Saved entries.

========

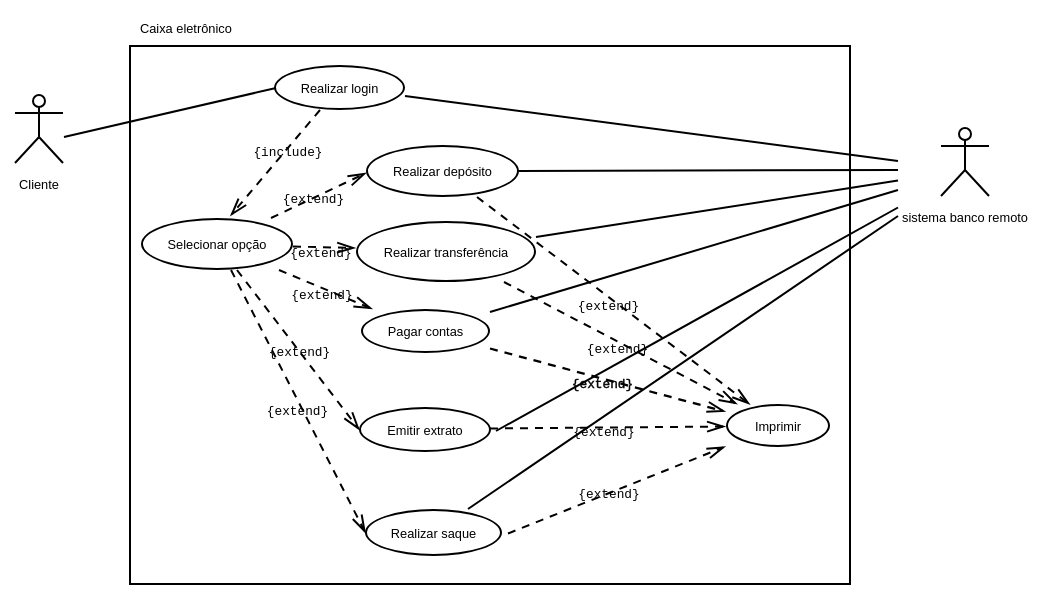
<!DOCTYPE html>
<html lang="pt-BR">
<head>
<meta charset="utf-8">
<title>Caixa eletrônico – casos de uso</title>
<style>
:root { --ink: #000; --paper: #fff; }
* { box-sizing: border-box; margin: 0; }
html, body { width: 1044px; height: 604px; overflow: hidden; background: var(--paper); }
.diagram { position: relative; width: 1044px; height: 604px; color: var(--ink); font: 12.8px/16px "Liberation Sans", Arial, sans-serif; }
.system { position: absolute; left: 129px; top: 45px; width: 722px; height: 540px; border: 2px solid var(--ink); }
.system-name { position: absolute; left: 140px; top: 21px; font: inherit; }
.connections { position: absolute; left: 0; top: 0; fill: none; stroke: var(--ink); stroke-width: 2; }
.dependency { stroke-dasharray: 8 7; marker-end: url(#open-arrow); }
.use-case { position: absolute; left: var(--x); top: var(--y); width: var(--w); height: var(--h); display: flex; align-items: center; justify-content: center; padding-top: 2px; border: 2px solid var(--ink); border-radius: 50%; white-space: nowrap; }
.actor-name, .stereotype { position: absolute; left: var(--x); top: var(--y); transform: translate(-50%, -50%); white-space: nowrap; }
.stereotype { font-family: "Liberation Mono", "Courier New", monospace; }
.strong { -webkit-text-stroke: 0.4px var(--ink); }
</style>
</head>
<body>
<main class="diagram">
  <h1 class="system-name">Caixa eletrônico</h1>
  <section class="system" aria-label="Caixa eletrônico"></section>

  <svg class="connections" width="1044" height="604" viewBox="0 0 1044 604" aria-hidden="true">
    <defs>
      <marker id="open-arrow" markerUnits="userSpaceOnUse" markerWidth="22" markerHeight="16" refX="18" refY="8" orient="auto">
        <path d="M2 3 18 8 2 13" fill="none" stroke="#000" stroke-width="2"/>
      </marker>
      <g id="actor">
        <circle cx="24" cy="6" r="6"/>
        <path d="M24 12V42M0 18H48M0 68 24 42 48 68"/>
      </g>
    </defs>

    <use href="#actor" x="15" y="95"/>
    <use href="#actor" x="941" y="128"/>

    <g class="associations">
      <line x1="64" y1="137" x2="276" y2="88"/>
      <line x1="405" y1="96" x2="898" y2="161"/>
      <line x1="518" y1="171" x2="898" y2="170"/>
      <line x1="536" y1="237" x2="898" y2="180.5"/>
      <line x1="490" y1="312" x2="898" y2="190"/>
      <line x1="496" y1="431" x2="898" y2="207.5"/>
      <line x1="468" y1="509" x2="898" y2="216"/>
    </g>

    <g class="dependencies">
      <line class="dependency" x1="320" y1="110" x2="232" y2="214"/>
      <line class="dependency" x1="271" y1="218" x2="364" y2="174"/>
      <line class="dependency" x1="293" y1="246.5" x2="353" y2="248"/>
      <line class="dependency" x1="279" y1="270" x2="370" y2="308"/>
      <line class="dependency" x1="237" y1="270" x2="358" y2="428"/>
      <line class="dependency" x1="231" y1="270" x2="364.5" y2="531"/>
      <line class="dependency" x1="477" y1="197" x2="748" y2="403"/>
      <line class="dependency" x1="504" y1="282" x2="735" y2="403"/>
      <line class="dependency" x1="490" y1="348.5" x2="723" y2="411" stroke-width="2.3"/>
      <line class="dependency" x1="490" y1="428.5" x2="723" y2="426.5"/>
      <line class="dependency" x1="508" y1="533.5" x2="723" y2="447.5"/>
    </g>
  </svg>

  <span class="actor-name" style="--x:39px;--y:185px">Cliente</span>
  <span class="actor-name" style="--x:965px;--y:218px">sistema banco remoto</span>

  <div class="use-case" style="--x:274px;--y:65px;--w:131px;--h:45px">Realizar login</div>
  <div class="use-case" style="--x:366px;--y:145px;--w:153px;--h:52px">Realizar depósito</div>
  <div class="use-case" style="--x:141px;--y:218px;--w:152px;--h:52px">Selecionar opção</div>
  <div class="use-case" style="--x:356px;--y:221px;--w:180px;--h:61px">Realizar transferência</div>
  <div class="use-case" style="--x:361px;--y:309px;--w:129px;--h:44px">Pagar contas</div>
  <div class="use-case" style="--x:359px;--y:407px;--w:132px;--h:45px">Emitir extrato</div>
  <div class="use-case" style="--x:365px;--y:509px;--w:137px;--h:47px">Realizar saque</div>
  <div class="use-case" style="--x:726px;--y:404px;--w:104px;--h:43px">Imprimir</div>

  <span class="stereotype" style="--x:288px;--y:153px">{include}</span>
  <span class="stereotype" style="--x:313.5px;--y:200px">{extend}</span>
  <span class="stereotype" style="--x:321px;--y:254px">{extend}</span>
  <span class="stereotype" style="--x:322px;--y:296px">{extend}</span>
  <span class="stereotype" style="--x:299.5px;--y:353px">{extend}</span>
  <span class="stereotype" style="--x:297.5px;--y:412px">{extend}</span>
  <span class="stereotype" style="--x:608.5px;--y:307px">{extend}</span>
  <span class="stereotype" style="--x:617.5px;--y:350px">{extend}</span>
  <span class="stereotype strong" style="--x:602.5px;--y:385px">{extend}</span>
  <span class="stereotype" style="--x:604px;--y:433px">{extend}</span>
  <span class="stereotype" style="--x:609px;--y:495px">{extend}</span>
</main>
</body>
</html>
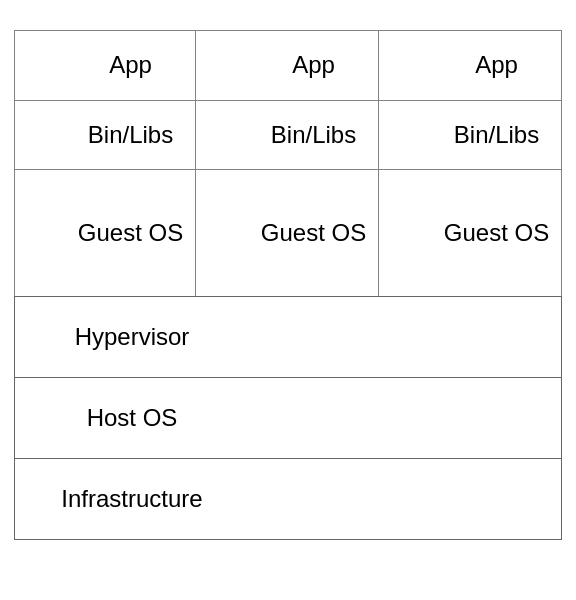
<!DOCTYPE html>
<html lang="en">
<head>
<meta charset="utf-8">
<title>Virtual machine stack</title>
<style>
  :root {
    --paper: #fff;
    --ink: #000;
    --guest-line: #828282;
    --host-line: #666;
  }
  * { box-sizing: border-box; }
  html, body { margin: 0; overflow: hidden; }
  .canvas {
    width: 576px;
    height: 600px;
    padding: 30px 14px;
    overflow: hidden;
    background: var(--paper);
    color: var(--ink);
    font: 24px/28px "Liberation Sans", Arial, sans-serif;
  }
  .stack {
    display: grid;
    width: 548px;
    grid-template-columns: 181px 183px 184px;
    grid-template-rows: 70px 69px 127px 81px 81px 82px;
  }
  .cell {
    display: flex;
    align-items: center;
    justify-content: flex-end;
    padding-right: 0.5px;
    border: solid var(--guest-line);
    border-width: 1px 0 0 1px;
  }
  .cell.app { padding-bottom: 2px; }
  .cell.last { border-right-width: 1px; }
  .layer {
    grid-column: 1 / -1;
    display: flex;
    align-items: center;
    padding-left: 38px;
    border: solid var(--host-line);
    border-width: 1px 1px 0;
  }
  .layer.base { border-bottom-width: 1px; }
  .label { width: 128px; text-align: center; white-space: nowrap; }
  .layer .label { width: 158px; }
</style>
</head>
<body>
<main class="canvas">
  <div class="stack">
    <div class="cell app"><span class="label">App</span></div>
    <div class="cell app"><span class="label">App</span></div>
    <div class="cell app last"><span class="label">App</span></div>

    <div class="cell"><span class="label">Bin/Libs</span></div>
    <div class="cell"><span class="label">Bin/Libs</span></div>
    <div class="cell last"><span class="label">Bin/Libs</span></div>

    <div class="cell"><span class="label">Guest OS</span></div>
    <div class="cell"><span class="label">Guest OS</span></div>
    <div class="cell last"><span class="label">Guest OS</span></div>

    <div class="layer"><span class="label">Hypervisor</span></div>
    <div class="layer"><span class="label">Host OS</span></div>
    <div class="layer base"><span class="label">Infrastructure</span></div>
  </div>
</main>
</body>
</html>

========

ABOUT THIS EXERCISE.
When a line of the records includes "position", that line belongs in the answer.

ANSWER BOX.
.diagram { position: relative; width: 1044px; height: 604px; color: var(--ink); font: 12.8px/16px "Liberation Sans", Arial, sans-serif; }
.system { position: absolute; left: 129px; top: 45px; width: 722px; height: 540px; border: 2px solid var(--ink); }
.system-name { position: absolute; left: 140px; top: 21px; font: inherit; }
.connections { position: absolute; left: 0; top: 0; fill: none; stroke: var(--ink); stroke-width: 2; }
.use-case { position: absolute; left: var(--x); top: var(--y); width: var(--w); height: var(--h); display: flex; align-items: center; justify-content: center; padding-top: 2px; border: 2px solid var(--ink); border-radius: 50%; white-space: nowrap; }
.actor-name, .stereotype { position: absolute; left: var(--x); top: var(--y); transform: translate(-50%, -50%); white-space: nowrap; }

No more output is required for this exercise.